Tyler Cowen, an American economist, has examined technological progress as the main driver of economic growth and identified the increasing scarcity of true innovation as the main cause of ‘the Great Stagnation,’ the slowing of economic growth in developed countries since the early ’70s. He claims that we have picked the ‘low-hanging apples’ of the industrial revolution, and the catch-up growth of developing countries will slow soon enough as well, once they’ve picked all those low-hanging apples such as universal education, mass transportation, and gender equality. Cowen argues that we may have to get used to a prolonged period of slow growth; a time when the cake is simply not growing as much as it did in the past. That fundamental insight explains a lot about what’s been happening in Western societies over the last generation, including increasing conflict over the distribution of income. God only knows what will happen to our societies once people realize that the future may be rather poorer than the past trajectory of our civilization would lead us to expect. In fact, we’re probably seeing the effects of this shift already—identity politics may simply be a manifestation of increasingly aggressive conflict over resource distribution.

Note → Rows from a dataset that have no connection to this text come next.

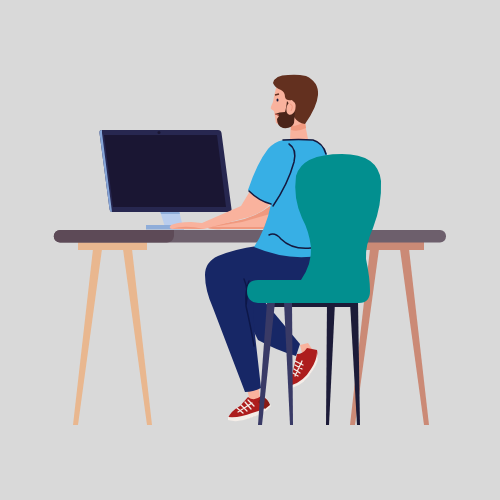
<!DOCTYPE html>
<html lang="en">
<head>
<meta charset="utf-8">
<title>Man working at a desk</title>
<style>
:root{
  --wall:#d9d9d9;
  --desk-left:#5d4a57; --desk-right:#6d5f6c;
  --wood:#e9b78f; --wood-shade:#cb8a76;
  --bezel:#272750; --bezel-edge:#86a5d8; --screen:#1a1633;
  --stand:#b9cdee; --stand-base:#8fadd9;
  --skin:#f9b29d; --skin-shade:#f0997f;
  --hair:#63301f; --beard:#4a2419;
  --shirt:#37afe5; --ink:#14193f;
  --jeans:#172766; --jeans-line:#0d1748;
  --shoe:#ad1d1d; --shoe-dark:#8a1a15; --sole:#f4ede8;
  --chair:#028f8f; --chair-leg:#393a66; --chair-leg-dark:#1c1b38;
}
html,body{margin:0;width:500px;height:500px;overflow:hidden;background:var(--wall)}
svg{display:block}
.seam{fill:none;stroke:var(--ink);stroke-width:1.5;stroke-linecap:round;stroke-linejoin:round}
.fold{fill:none;stroke:var(--jeans-line);stroke-width:1.4;stroke-linecap:round}
.lace{fill:none;stroke:var(--sole);stroke-width:1.3;stroke-linecap:round}
</style>
</head>
<body>
<svg width="500" height="500" viewBox="0 0 500 500" role="img" aria-label="Bearded man sitting on a chair at a desk with a computer monitor">
  <rect width="500" height="500" fill="var(--wall)"/>

  <g id="desk">
    <g id="trestle-left" fill="var(--wood)">
      <polygon points="93,249 102,249 78,425 73,425"/>
      <polygon points="123,249 132,249 152,425 147,425"/>
      <rect x="78" y="242" width="69" height="8"/>
    </g>
    <g id="trestle-right" fill="var(--wood-shade)">
      <polygon points="370,249 379,249 355,425 350,425"/>
      <polygon points="400,249 409,249 429,425 424,425"/>
      <rect x="355" y="242" width="69" height="8"/>
    </g>
    <rect x="54" y="230" width="392" height="12.5" rx="6" fill="var(--desk-right)"/>
    <path d="M60 230H174V236Q173 242.500 167 242.500H60A6.200 6.200 0 0 1 60 230Z" fill="var(--desk-left)"/>
  </g>

  <g id="monitor">
    <path d="M160 211H179L183 227H165Z" fill="var(--stand)"/>
    <path d="M160 211H179L180 214H161Z" fill="var(--stand-base)"/>
    <path d="M146 225H184V229.500H146Z" fill="var(--stand-base)"/>
    <path d="M102 130H218Q221 130 221.500 133L231.500 209Q232 212 229 212H112Q110 212 109.500 209L99.500 133Q99 130 102 130Z" fill="var(--bezel)"/>
    <path d="M102 130Q99 130 99.500 133L109.500 209Q110 212 112 212L102 133Z" fill="var(--bezel-edge)"/>
    <polygon points="104,135 217,135 226,207 113,207" fill="var(--screen)"/>
    <circle cx="159" cy="132.500" r="1.500" fill="var(--screen)"/>
  </g>

  <g id="man">
    <g id="far-arm">
      <path d="M270 206Q256 217 236 221L205 227Q211 230 222 229H264L272 219Z" fill="var(--skin-shade)"/>
      <path d="M270 214L242 222L212 227L264 227Z" fill="var(--skin)"/>
    </g>

    <g id="far-leg">
      <path d="M300 345L302 353L314 352L308 343Z" fill="var(--skin)"/>
      <path d="M245 280L264 301L300 344L296 356Q276 350 258 340L244 312Z" fill="var(--jeans)"/>
      <path d="M297 354Q303 354 307 348L317 350Q319 357 314 367Q306 383 292 387Q290 380 293 371Z" fill="var(--shoe)"/>
      <path d="M317 352Q320 360 313 370Q305 384 292 388V385Q304 381 311 369Q317 360 317 352Z" fill="var(--sole)"/>
      <path class="lace" d="M295 361L303 365M295 365L302 369M294 369L300 373M293 373L298 376M302 361L295 376"/>
    </g>

    <g id="near-leg">
      <path d="M247 389L250 401L260 402L259 388Z" fill="var(--skin)"/>
      <path d="M257 246Q235 249 218 256Q205 262 205 275Q205 290 213 308L245 392Q253 392 261 388L255 335Q253 313 253 303Q249 297 254 284L306 280L313 252Z" fill="var(--jeans)"/>
      <path class="fold" d="M244 279Q249 290 246 306M249 281Q245 290 246 306Q251 328 254 346"/>
      <path d="M248 397Q254 402 261 396Q267 399 270 405Q262 415 248 418Q236 421 228 418Q231 411 240 406Z" fill="var(--shoe)"/>
      <path d="M228 417Q240 418 252 413Q264 410 270 404L271 406Q264 414 250 418Q238 423 228 420Z" fill="var(--sole)"/>
      <path d="M262 396Q268 399 270 405L265 409L258 402Z" fill="var(--shoe-dark)"/>
      <path class="lace" d="M237 408L243 413M241 405L247 411M245 402L251 409M248 400L254 406M238 412L252 403"/>
    </g>

    <g id="near-arm">
      <path d="M250 191L271 203Q264 212 249 217L204 229H172Q168 228 171 225Q178 222 191 222L202 223L241 206Z" fill="var(--skin)"/>
      <path d="M172 228.500Q186 225 204 229Z" fill="var(--skin-shade)"/>
    </g>

    <g id="head">
      <path d="M291 117L290 141Q301 147 308 139L304 119Z" fill="var(--skin)"/>
      <path d="M291 126Q299 126 305 121L306 128Q298 132 291 130Z" fill="var(--skin-shade)"/>
      <path d="M276 88Q274 96 273 102Q270 108 271 109L274 111L276 123Q284 129 292 122L300 104L292 87Z" fill="var(--skin)"/>
      <path d="M273 83Q275 75 288 75Q297 74 306 76Q319 82 318 95Q317 107 305 124Q298 123 294 117Q292 111 295 104L292 100Q286 101 285 97Q285 92 281 90Q275 88 273 83Z" fill="var(--hair)"/>
      <path d="M287 101Q286 109 285 112Q279 112 275 114L279 116L277 119Q277 126 283 128Q292 129 294 123L295 112Z" fill="var(--beard)"/>
      <ellipse cx="291" cy="108" rx="4.500" ry="7" transform="rotate(15 291 108)" fill="var(--skin)"/>
      <path d="M290 104Q294 105 291 111" fill="none" stroke="var(--skin-shade)"/>
      <path d="M275 95L279 94" stroke="var(--hair)" stroke-width="1.300"/>
      <ellipse cx="277.500" cy="100" rx="1" ry="1.500" fill="var(--ink)"/>
      <path d="M275 114L279 115" stroke="#b84e43"/>
    </g>

    <g id="shirt">
      <path d="M283 140Q298 138 312 140Q323 143 327 154L322 255Q290 262 254 247Q266 229 271 204Q259 201 248 190Q257 163 268 149Q274 142 283 140Z" fill="var(--shirt)"/>
      <path class="seam" d="M283 140Q299 139 313 140M289 144Q297 149 294 162Q288 184 273 206M249 191Q259 201 271 204M313 140Q323 143 326 154"/>
      <path class="seam" d="M269 235Q275 232 281 239Q292 250 311 248"/>
    </g>
  </g>

  <g id="chair">
    <rect x="268" y="301" width="88" height="6" fill="var(--chair-leg-dark)"/>
    <g fill="var(--chair-leg)">
      <polygon points="267,302 275,302 262,425 258,425"/>
      <polygon points="284,302 292,302 293,425 290,425"/>
    </g>
    <g fill="var(--chair-leg-dark)">
      <polygon points="327,302 335,302 329,425 326,425"/>
      <polygon points="350,302 358,302 360,425 357,425"/>
    </g>
    <path d="M296 176Q302 154 342 154Q378 154 381 181Q382 205 373 228Q365 246 366 259Q370 278 370 291Q370 303 359 303H258Q247 302 247 291Q247 280 258 280H301Q312 264 311 247Q309 231 302 218Q293 198 296 176Z" fill="var(--chair)"/>
  </g>
</svg>
</body>
</html>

The societal factors affecting the research enterprise are becoming ever more damaging at the worst possible time, at a time when we have to reach higher and higher to pluck those apples still remaining on Tyler Cowen’s Tree of Technology. We need more, not less research and development, because our societies have become so complex, so brittle, and increasingly unlikely to be able to weather sudden changes in their conditions. Collapse is becoming more and more likely, as Tim Homer-Dixon has documented in The Upside of Down. Whatever it is: global warming, a pandemic, nuclear war, a computer virus or the next global financial crisis—we need less regulation, not more, and less complex, decentralized systems to weather the coming storm. We also need less discrimination—not more. We need more free speech, not activists and activist media telling us what is an acceptable point of view, and what’s sexist, racist, transphobic, imperialist, misogynistic, fatphobic, ableist, or whatever the latest linguistic abomination may be.

At the very worst possible time in the existence of this civilization, at a time when we’re running out of low-hanging apples to pick, we’re drowning ourselves in red tape and a new authoritarian orthodoxy. That’s very bad news, not just for the research enterprise, but for all of humanity.

recentScience / Tech

Hans Peter Dietz

Hans Peter Dietz is Professor of Obstetrics and Gynaecology at the University of Sydney, Australia.